Behind the Scenes of Working on Johnson’s Dictionary

by Annalea Flores

Over the course of the Spring 2023 semester, I had the chance to work on Samuel Johnson’s dictionary. There was much that I learned, not only about the dictionary and the English language but also about myself and my skills.

Who is Johnson? I’ll Do You One Better: Why is Johnson?

If somebody had asked me who Samuel Johnson was before this class, I wouldn’t have had an answer. Despite all of my academics into the English language via linguistic minors or literature classes, I had never heard of this man in my entire life. I’ve learned quite a bit about now including that Samuel Johnson worked on various jobs including publishing a few poems before being approached by a group of booksellers to create a compilation of the English language in the form of a dictionary. And then after nine long years, Johnson finally created the dictionary which proved to be important for the English language as well as to language critics. His dictionary was the first English dictionary that used quotations from admired writers to show the different senses and ways a word was used. It influenced the dictionaries that came after and led to the recognition that language is ever changing and cannot be simply shaped and formed into rigid rules and shapes.

Anxiety: Haunting the Contributors

I won’t lie, there were days or weeks where I felt that I didn’t do too much to assist the dictionary because of my other classes as well as just life in general. Just like most of my fellow classmates doing this project, I started the first two weeks by proofreading. Thinking back on it now, I can’t believe that I thought proofreading 80 dictionary words was a lot! Dr. Young gave us a crash course on XML and sent my classmates and I out to complete our first XML tasks of many. Those first few weeks of XML editing were strange because most of the time I was a little afraid to change anything if something was wrong. However, I noticed that I grew in strength while doing this. I became more confident in my editing and proofreading abilities, even if I was still learning how to edit XML. I actually learned how to do more than just the basics! There were multiple times when titles didn’t have authors attached for readers to click on to learn more and I got tired of copying the XML code, so I just memorized it.

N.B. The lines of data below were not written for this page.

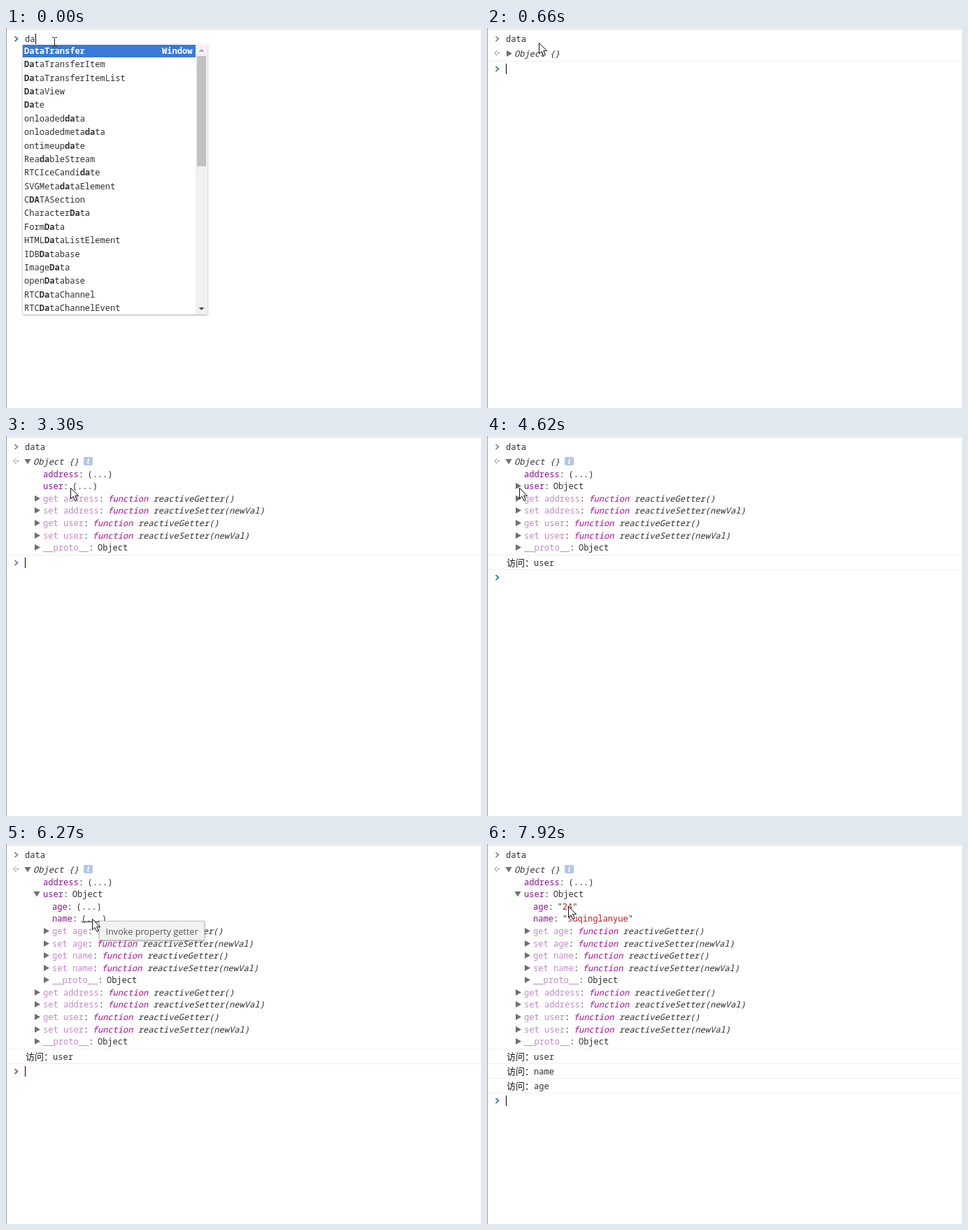
Animation of 679x544 px, one loop 8 s. Source, as an HTML page:

```html
<!DOCTYPE html>
<html lang="zh-CN">
<head>
<meta charset="utf-8">
<style>
html, body { margin: 0; height: 100%; overflow: hidden; background: #fff; }
svg { display: block; width: 100vw; height: 100vh; }
text { font: 12.07px "Noto Sans Mono", monospace; white-space: pre; fill: #303030; }
.b { font-weight: bold; }
.i { font-style: italic; }
.name { fill: #881391; }
.dim { fill: #c389c8; }
.key { fill: #aa0d91; }
.str { fill: #c41a16; }
.white { fill: #fff; }
.cjk { font: 13px "Noto Sans CJK SC", "Noto Sans CJK", sans-serif; fill: #111; }
.info { font: italic bold 11px "Noto Serif", serif; fill: #fff; }
.tip { font: 12.7px "Open Sans", sans-serif; fill: #575757; }
.popup, .tipbox { filter: drop-shadow(0 1px 1.5px rgba(0, 0, 0, .35)); }
</style>
</head>
<body>
<svg id="stage" viewBox="0 0 679 544"></svg>
<script>
const STEP = 330, LOOP = 8000, ROW = 17.57;
const stage = document.getElementById('stage');

// Pointer position at the step where it starts to hold
const pointer = {
  2: [74, 21], 5: [57, 23], 6: [30, 33], 7: [30, 35], 8: [83, 96], 9: [48, 75],
  10: [92, 74], 11: [106, 74], 13: [46, 76], 14: [46, 74], 15: [46, 73], 16: [88, 91],
  17: [107, 94], 19: [123, 107], 20: [233, 107], 21: [112, 98], 22: [116, 89]
};
const hover = { 11: 'user', 17: 'age', 18: 'age', 19: 'name', 22: 'age', 23: 'age' };
const tips = { 18: [114, 104], 19: [133, 110], 23: [129, 103] };
const caretOn = '1111011100111001001110011';
const promptColor = { 0: '#367cd8', 2: '#4b8a50', 7: '#7a78d2', 12: '#3f72b8', 15: '#9a4fa8', 20: '#3f6fc0' };

const early = ['DataTransfer', 'DataTransferItem', 'DataTransferItemList', 'DataView', 'Date',
  'onloadeddata', 'onloadedmetadata', 'ontimeupdate', 'ReadableStream', 'RTCIceCandidate',
  'SVGMetadataElement', 'CDATASection', 'CharacterData', 'FormData', 'HTMLDataListElement',
  'IDBDatabase', 'ImageData', 'openDatabase', 'RTCDataChannel', 'RTCDataChannelEvent'];
const late = early.filter(s => /data/i.test(s))
  .concat('defaultStatus', 'defaultstatus', 'MediaStreamEvent', 'MediaStreamTrack');

const text = (x, y, s, cls = '') => `<text x="${x}" y="${Math.round(y + 4)}" class="${cls}">${s}</text>`;
const span = (s, cls) => `<tspan class="${cls}">${s}</tspan>`;
const rect = (x, y, w, h, fill, more = '') =>
  `<rect x="${x}" y="${y}" width="${w}" height="${h}" fill="${fill}" ${more}/>`;
const path = (d, fill, more = '') => `<path d="${d}" fill="${fill}" ${more}/>`;
const rule = y => rect(1, y, 678, 1, '#f0f0f0');
const chevron = (y, color) =>
  path(`M12.5 ${y - 3.5}l4 3.5-4 3.5`, 'none', `stroke="${color}" stroke-width="1.7"`);
const closed = (x, y) => path(`M${x} ${y - 4.5}l8 4.5-8 4.5z`, '#6e6e6e');
const opened = (x, y) => path(`M${x} ${y - 3.5}h9l-4.5 7.5z`, '#6e6e6e');

// Latest entry at or before step n
const held = (map, n) => {
  while (n > 0 && !(n in map)) n--;
  return map[n];
};

function popup(typed, items) {
  let s = `<g class="popup">${rect(24, 23, 264, 387, '#fff')}</g>` +
    rect(24, 24, 247, 18, '#3879d9') + rect(271, 24, 17, 386, '#f1f1f1') +
    rect(273, 40, 13, typed === 'da' ? 158 : 230, '#c1c1c1') +
    path('M275.5 34l4-4 4 4z', '#a3a3a3') + path('M275.5 400l4 4 4-4z', '#505050');
  items.forEach((item, i) => {
    const label = i ? item.replace(new RegExp(typed, 'i'), m => span(m, 'b')) : item;
    s += text(26, 33 + i * 19.37, label, i ? '' : 'b white');
  });
  return s + text(223, 33, 'Window', 'b white');
}

const func = prop => [['get ' + prop, 'Getter()'], ['set ' + prop, 'Setter(newVal)']].map(([name, end]) => ({
  name, dim: true, arrow: closed, value: span('function', 'i key') + span(' reactive' + end, 'i')
}));
const proto = { name: '__proto__', dim: true, arrow: closed, value: 'Object' };
const quoted = s => `"${span(s, 'str')}"`;

function properties(n) {
  const lazy = (name, value) => value ? { name, value } : { name, value: '(...)', over: hover[n] === name };
  const nest = n < 15 ? [] : [
    lazy('age', n >= 24 && quoted('24')),
    lazy('name', n >= 20 && quoted('suqinglanyue')),
    ...func('age'), ...func('name'), proto
  ].map(p => ({ ...p, deep: true }));
  const user = lazy('user', n >= 12 && 'Object');
  if (n >= 12) user.arrow = n >= 15 ? opened : closed;
  return [lazy('address'), user, ...nest, ...func('address'), ...func('user'), proto];
}

function property(p, y) {
  const x = p.deep ? 66 : 53;
  const valueX = x + (p.name.length + 1) * 7.24 + 5.5;
  let s = text(x, y, span(p.name, p.dim ? 'dim' : 'name') + ':') + text(valueX, y, p.value);
  if (p.arrow) s += p.arrow(x - (p.arrow === opened ? 13.5 : 12), y - .5);
  if (p.over) s += rect(valueX, y + 4, 36, 1, '#303030');
  return s;
}

function arrowCursor([x, y]) {
  return path('M.5.5v15.5l3.6-3.4 2.6 5.9 2.6-1.1-2.6-5.7h5z', '#fff',
    `stroke="#111" transform="translate(${x} ${y})"`);
}

function tooltip([x, y]) {
  return `<g class="tipbox">${rect(x + .5, y + .5, 150, 27, '#f2f2f2', 'stroke="#c4c4c4"')}</g>` +
    text(x + 9.5, y + 15.5, 'Invoke property getter', 'tip');
}

function draw(n) {
  const color = held(promptColor, n);
  let s = rect(0, 0, 679, 544, '#fff') + rect(0, 1, 679, 1, '#d4d4d4') + rect(0, 0, 1, 544, '#a0a0a0');
  if (n < 2) {
    const typed = n ? 'data' : 'da';
    s += chevron(15.5, color) + text(27, 16, typed) + popup(typed, n ? late : early) +
      rect(n ? 56 : 42, 8, 1, 15, '#000') +
      path('M66 13.5h2.5l1 1 1-1h2.5M66 26.5h2.5l1-1 1 1h2.5M69.5 14.5v11', 'none', 'stroke="#222"');
    stage.innerHTML = s;
    return;
  }

  const open = n >= 7;
  s += chevron(15.5, '#8c8c8c') + text(27, 16, 'data') +
    path('M14.5 32.5l-3.5 3.5 3.5 3.5', 'none', 'stroke="#b4b4b4" stroke-width="1.4"') +
    rect(15, 35, 3, 2, '#b4b4b4') +
    (open ? opened(26.5, 36.5) : closed(28, 36.5)) + text(39, 37, 'Object {}', 'i');

  let y = 47;
  if (open) {
    s += rect(111, 30, 13, 12, '#b3c5ec', 'rx="2"') + text(115.5, 36, 'i', 'info');
    const list = properties(n);
    list.forEach((p, i) => s += property(p, Math.floor(55.2 + i * ROW)));
    y = Math.round(47 + list.length * ROW);
  }
  s += rule(y);
  [[12, 'user'], [20, 'name'], [24, 'age']].forEach(([from, prop]) => {
    if (n < from) return;
    s += text(28, y + 11.5, '访问：', 'cjk') + text(67, y + 11.5, prop);
    s += rule(y += 21);
  });
  s += chevron(y + 11.5, color);
  if (caretOn[n] === '1') s += rect(27, y + 4, 1, 15, '#000');
  if (tips[n]) s += tooltip(tips[n]);
  stage.innerHTML = s + arrowCursor(held(pointer, n));
}

let shown = -1;
function tick(now) {
  const n = Math.floor((now % LOOP) / STEP);
  if (n !== shown) draw(shown = n);
  requestAnimationFrame(tick);
}
draw(shown = 0);
requestAnimationFrame(tick);
</script>
</body>
</html>
```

Aside from growing in my proofreading skills, I also noticed a lot of mistakes and discrepancies within the 1755 version. The first week I worked on XML editing and flipped through both versions to check not only my work, but specifics within the quotes such as people and places, I couldn’t help but notice and mark mistakes when I saw them. Every week up until week 9, I pointed out any and all mistakes I saw in the 1755 version while also fixing the 1773 version. That’s why I ended up working on the small 1755 team to find and correct those few mistakes. During my time from weeks 9 through 14, I noticed that there were a lot of mistakes within the 1755 version that hadn’t been marked. For example, when I had started working on the W words, no mistakes were marked in our spreadsheets for the 1755 version, but I still went through each and every word as if had been flagged. By doing so, I was able to catch mistakes in punctuation, spelling, etymology, and numbering of senses that were present but not marked.

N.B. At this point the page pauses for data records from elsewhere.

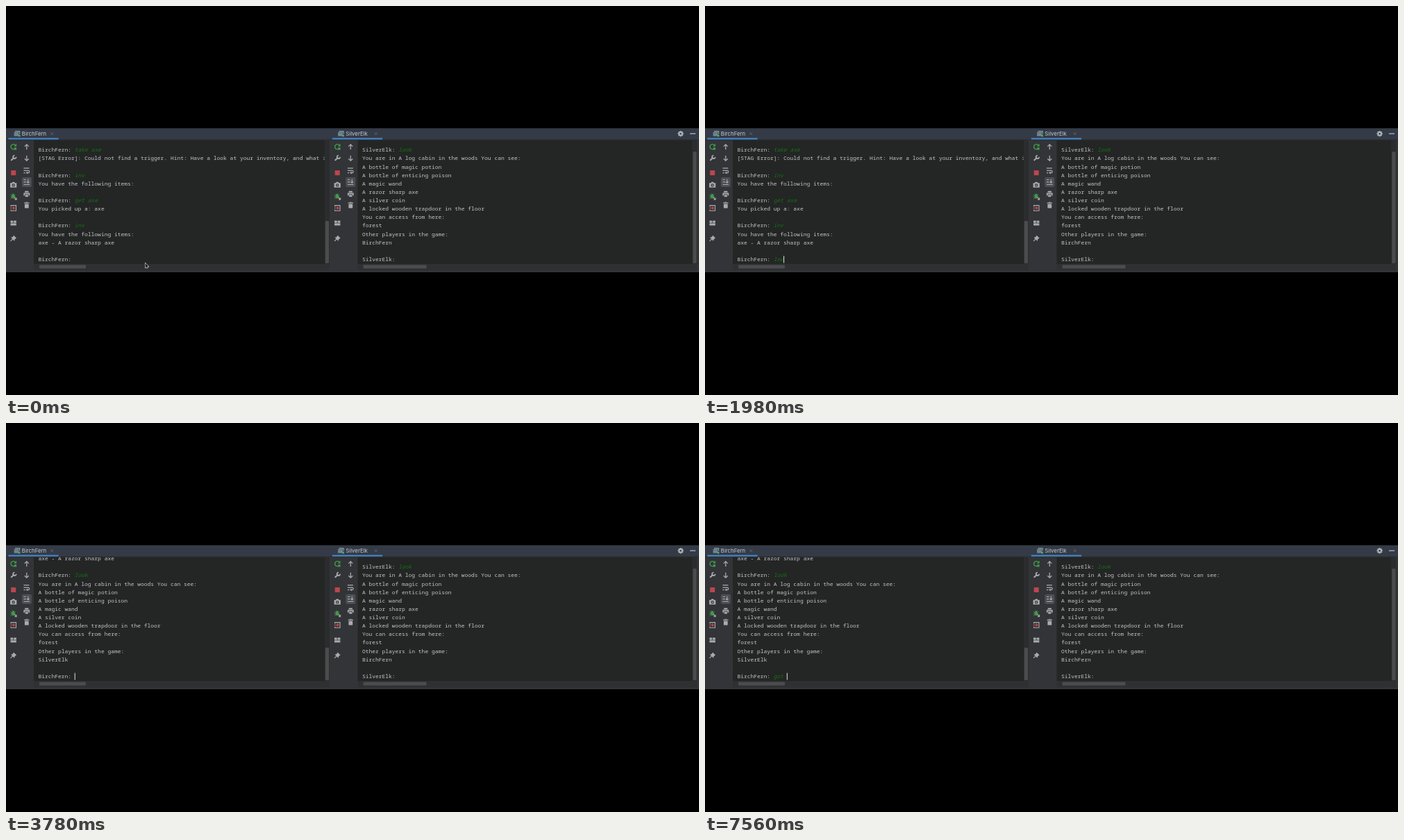
These frames come from a looping animation (998 by 561 pixels, 8 s). An HTML page with a canvas:

```html
<!DOCTYPE html>
<html lang="en">
<head>
<meta charset="utf-8">
<title>Two consoles</title>
<style>
html, body { margin: 0; width: 100%; height: 100%; overflow: hidden; background: #000; }
canvas { display: block; }
</style>
</head>
<body>
<canvas id="stage" width="998" height="561"></canvas>
<script>
const ctx = document.getElementById('stage').getContext('2d');
const LOOP = 8000;
const CHAR = 4.764, LINE = 12.13, BASE = 368, TEXT_X = 46.4, SHIFT = 466.5;
const MONO = '500 7.94px "Noto Sans Mono", "DejaVu Sans Mono", monospace';
const GREY = '#a9abad', GREEN = '#439a4c', RED = '#bd464d', INPUT = '#127412';
const HEADER = '#343b47', GUTTER = '#323437', SCREEN = '#242525';
const ONE = 'BirchFern', TWO = 'SilverElk';

// A "|" separates the prompt from what the player typed.
const room = (axe, other) => [
  'You are in A log cabin in the woods You can see:',
  'A bottle of magic potion', 'A bottle of enticing poison', 'A magic wand',
  ...(axe ? ['A razor sharp axe'] : []),
  'A silver coin', 'A locked wooden trapdoor in the floor',
  'You can access from here:', 'forest', 'Other players in the game:', other, ''
];
const history = [
  ONE + ': |take axe',
  '[STAG Error]: Could not find a trigger. Hint: Have a look at your inventory, and what items',
  '', ONE + ': |inv', 'You have the following items:',
  '', ONE + ': |get axe', 'You picked up a: axe',
  '', ONE + ': |inv', 'You have the following items:', 'axe - A razor sharp axe', ''
];
const rightLog = [TWO + ': |look', ...room(true, ONE), TWO + ': '];

const ENTER = 2800, REPLY = 3640;
const typeLook = [1460, 1680, 1940, 2520];
const typeGot = [6200, 6730, 6920, 7440];
const caretOff = [[0, 790], [1270, 1460], [4200, 4620], [5640, 6200]];

const typed = (word, times, t) => word.slice(0, times.filter(at => t >= at).length);

function leftLog(t) {
  if (t < ENTER) return [...history, ONE + ': |' + typed('look', typeLook, t)];
  const sent = [...history, ONE + ': |look'];
  if (t < REPLY) return [...sent, ''];
  return [...sent, ...room(false, TWO), ONE + ': |' + typed('got ', typeGot, t)];
}

function rect(color, x, y, w, h, r = 0) {
  ctx.fillStyle = color;
  ctx.beginPath();
  ctx.roundRect(x, y, w, h, r);
  ctx.fill();
}

function stroke(color, d, width = 1.2) {
  ctx.strokeStyle = color;
  ctx.lineWidth = width;
  ctx.stroke(new Path2D(d));
}

function fill(color, d) {
  ctx.fillStyle = color;
  ctx.fill(new Path2D(d), 'evenodd');
}

function at(x, y, draw) {
  ctx.save();
  ctx.translate(x, y);
  draw();
  ctx.restore();
}

function label(text, x, y, font, color) {
  ctx.font = font;
  ctx.fillStyle = color;
  ctx.fillText(text, x, y);
}

const icons = [
  [10.7, 203, () => {
    stroke(GREEN, 'M2.5 -2.6A3.6 3.6 0 1 0 3.2 1.7', 1.4);
    fill(GREEN, 'M4.4 -4.4V-.4H.4Z');
    rect(GREEN, 1.2, 1.2, 3.2, 3.2);
  }],
  [10.7, 219.3, () => {
    stroke(GREY, 'M-3.4 3.5L1 -.9', 2);
    stroke(GREY, 'M1.8 -3.8A2.3 2.3 0 1 0 4 -1.6', 1.7);
  }],
  [10.7, 240.6, () => rect(RED, -3.5, -3.5, 7, 7)],
  [10.7, 258, () => {
    fill(GREY, 'M-4.6 -2.8H-2.2L-1.3 -4.2H1.3L2.2 -2.8H4.6V3.8H-4.6Z' +
      'M-2.2 .4A2.2 2.2 0 1 0 2.2 .4A2.2 2.2 0 1 0 -2.2 .4Z');
    fill(GREY, 'M-1 .4A1 1 0 1 0 1 .4A1 1 0 1 0 -1 .4Z');
  }],
  [10.7, 274.7, () => {
    fill(GREEN, 'M-2.6 -.2A2.2 3.2 0 1 0 1.8 -.2A2.2 3.2 0 1 0 -2.6 -.2Z');
    stroke(GREEN, 'M-4.4 -2.6L3.6 2M-4.6 .4H3M-4.2 3.4L3.2 -2.4M-2 -4.4L0 -2.6L1.6 -4.4', .8);
    stroke(GREY, 'M1.2 1.2L4.4 4.4M4.4 1.8V4.4H1.8', 1.1);
  }],
  [10.7, 291.4, () => {
    stroke(GREY, 'M-1 -3.8H3.8V3.8H-3.6V2M-3.6 -2V-3.8H-1', 1.1);
    stroke(RED, 'M-4.6 0H1.6M-.6 -2.2L1.8 0L-.6 2.2', 1.4);
  }],
  [10.7, 313, () => {
    rect(GREY, -4.2, -3.4, 3.8, 3.1);
    rect(GREY, .4, -3.4, 3.8, 3.1);
    rect(GREY, -4.2, .4, 8.4, 3.1);
  }],
  [10.7, 335, () => {
    fill(GREY, 'M.4 -4.2L4.4 -.2L3.2 .4L1.8 1.8L1.4 4L-3.8 -1.2L-1.6 -1.6L-.2 -3Z');
    stroke(GREY, 'M-1 1L-4.2 4.2', 1.1);
  }],
  [29.8, 203, () => stroke(GREY, 'M0 4V-3.2M-3 -.4L0 -3.4L3 -.4', 1.3)],
  [29.8, 219.8, () => stroke(GREY, 'M0 -4V3.2M-3 .4L0 3.4L3 .4', 1.3)],
  [29.8, 237.3, () => {
    stroke(GREY, 'M-4.4 -3.4H3.6M-4.4 0H2.6A1.7 1.7 0 0 1 2.6 3.3H.4M-4.4 3.3H-2', 1.2);
    fill(GREY, 'M-1.2 3.3L1.4 1.2V5.2Z');
  }],
  [29.8, 253.9, () => {
    rect('#4b4f53', -7, -7, 14, 14, 2);
    stroke(GREY, 'M-4.2 3.6H4.2M-4.2 -3.4H-1M-4.2 0H-1M2 -4.2V1M.2 -.6L2 1.3L3.8 -.6', 1.1);
  }],
  [29.8, 271, () => {
    rect(GREY, -2.6, -4.2, 5.2, 2);
    fill(GREY, 'M-4.4 -1.6H4.4V2.4H2.8V.6H-2.8V2.4H-4.4Z');
    rect(GREY, -2.1, 1.4, 4.2, 2.8);
  }],
  [29.8, 287.3, () => {
    rect(GREY, -3.7, -3.9, 7.4, 1.3);
    rect(GREY, -1.2, -4.7, 2.4, 1);
    rect(GREY, -2.9, -1.9, 5.8, 6.2, .6);
  }]
];

function tab(name) {
  rect('#4583c4', 3.4, 190.3, 72.2, 2.1);
  at(16, 184, () => {
    fill('#7d98a4', 'M-3 -4H4.2V.8H3V-2.6H-3Z');
    rect('#8fa3ad', -4.4, -1.8, 6.8, 1.3);
    rect('#6d8793', -4.4, 0, 6.8, 3.6);
    rect('#4fb05a', 1.6, 1.5, 3, 3, 1.5);
  });
  label(name, 22.8, 187, '7.8px Inter, "Liberation Sans", sans-serif', '#c6c9cd');
  stroke('#666c74', 'M64.3 182.3L68.1 186.1M68.1 182.3L64.3 186.1', .8);
}

function consoleText(lines, right) {
  ctx.save();
  ctx.beginPath();
  ctx.rect(40, 193.5, right - 40.6, 178);
  ctx.clip();
  const last = lines.length - 1;
  lines.forEach((line, i) => {
    const y = BASE - (last - i) * LINE;
    if (y < 190) return;
    const [out, cmd] = line.split('|');
    label(out, TEXT_X, y, MONO, '#c2c4c6');
    if (cmd) label(cmd, TEXT_X + out.length * CHAR, y, 'italic ' + MONO, INPUT);
  });
  ctx.restore();
}

// right: where the text stops; thumb: top of the vertical scroll thumb
function panel(name, lines, right, thumb, barWidth) {
  rect(SCREEN, 40, 193.4, right - 40, 178.6);
  rect('#2b2c2d', right, 193.4, 7, 178.6);
  rect('#2f3032', 40, 372, right - 33, 9);
  rect('#4b4c4d', right + .8, thumb, 5.2, 371 - thumb, 1);
  rect('#4b4c4d', 48, 373.6, barWidth, 5, 1);
  tab(name);
  icons.forEach(([x, y, draw]) => at(x, y, draw));
  consoleText(lines, right);
}

function headerTools() {
  at(971.6, 184.2, () => {
    for (let i = 0; i < 4; i++) {
      stroke('#b3b6b9', 'M0 -4.2V4.2', 1.7);
      ctx.rotate(Math.PI / 4);
    }
    fill('#b3b6b9', 'M-3.1 0A3.1 3.1 0 1 0 3.1 0A3.1 3.1 0 1 0 -3.1 0Z');
    rect(HEADER, -1.3, -1.3, 2.6, 2.6, 1.3);
  });
  rect('#b3b6b9', 985, 183.5, 8, 1.3);
}

function pointer(t) {
  if (t >= typeLook[0]) return;
  const p = Math.min(1, Math.max(0, (t - 20) / 740));
  const k = p * p * (3 - 2 * p);
  at(202 - 12.7 * k, 374.5 - 12 * k, () => {
    if (k < .2) {
      const d = 'M-1.3 -3.6V2.8L.2 1.5L1.1 3.5L2.1 3L1.2 1.1H3.1Z';
      stroke('#d8d8d8', d, 1.2);
      fill('#161616', d);
    } else {
      stroke('#cfcfcf', 'M-1.7 -3.7Q0 -3.7 0 -2.6V2.6Q0 3.7 -1.7 3.7M1.7 -3.7Q0 -3.7 0 -2.6M0 2.6Q0 3.7 1.7 3.7', 1);
    }
  });
}

function caret(lines, t) {
  if (caretOff.some(([a, b]) => t >= a && t < b)) return;
  const width = lines[lines.length - 1].replace('|', '').length * CHAR;
  rect('#d0d0d0', TEXT_X + width - .1, 360.4, 1.1, 10.2);
}

function draw(t) {
  const lines = leftLog(t);
  const thumb = t < ENTER ? 310 : t < REPLY ? 311 : 324;
  rect('#000', 0, 0, 998, 561);
  rect(GUTTER, 0, 176.6, 998, 207.4);
  rect(HEADER, 0, 176.6, 998, 16.2);
  rect('#2a2d31', 0, 192.4, 998, 1);
  panel(ONE, lines, 459, thumb, 67);
  at(SHIFT, 0, () => panel(TWO, rightLog, 522, 210, 91));
  headerTools();
  caret(lines, t);
  pointer(t);
}

const start = performance.now();
function tick() {
  draw((performance.now() - start) % LOOP);
  requestAnimationFrame(tick);
}
tick();
</script>
</body>
</html>
```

As I got closer to the end of the semester, I started getting anxious again that maybe I wasn’t fixing things properly or not doing enough. There was a week that I had missed and needed to make up and I spent one night working on that week and the following week. Even then, I was anxious that I wasn’t doing enough especially because I had fallen behind. However, I finished every task given to me and even went beyond to make sure that the online dictionary could be better and more accurate. I worked on 934 words in the 1773 version and 1,098 in the 1755 version for a grand total of 2,032 words during the past 12 weeks. I didn’t realize how much I had actually done until this reflection when I went back and counted all of the things I did. I hope that all the work that I had done on both the 1773 version and the 1755 version has helped a lot. My work on checking both versions has benefited future workers on this project to then benefit future scholars who plan to use this dictionary.

The Reflection of Self

At first, I truly didn’t know what I was getting myself into when I squeezed myself into the class attached to the dictionary project. I was absolutely unaware that the class and this project were connected so I had a lot of hurdles to jump over. After the past 14 weeks, I would definitely say that working on the dictionary has helped me develop a lot of skills that are necessary not only in the editorial industry, but also as a person. I learned an entirely new skill in XML that makes me want to go on and continue to learn how to use it in order to make my own website or help people fix what shows on their websites.

I learned a lot of what I am actually capable of this semester. If you had asked me if I would look over Johnson’s definition of draw last year, I probably would have been curious and then forgot to look it up. I definitely learned that I could multitask between a word in the dictionary, the XML editing page, and also image lookup. I also learned to just trust myself. I had a lot of doubts on if I was doing things correctly or being afraid to touch certain things, but I really did learn how to trust myself and double check it. Besides this, I also learned that my proofreading and grammar skills are better than I thought.

Essentially, I learned how to be more confident in my abilities and strengthened my skills in the process. To me, this is the best possible outcome for my last semester at UCF. As I’ve gotten closer to graduating, I’ve been less and less confident in my skills as I’ve constantly gotten rejected from internships. Working on this has helped me tremendously and I look forward to putting this wonderful experience on my resume.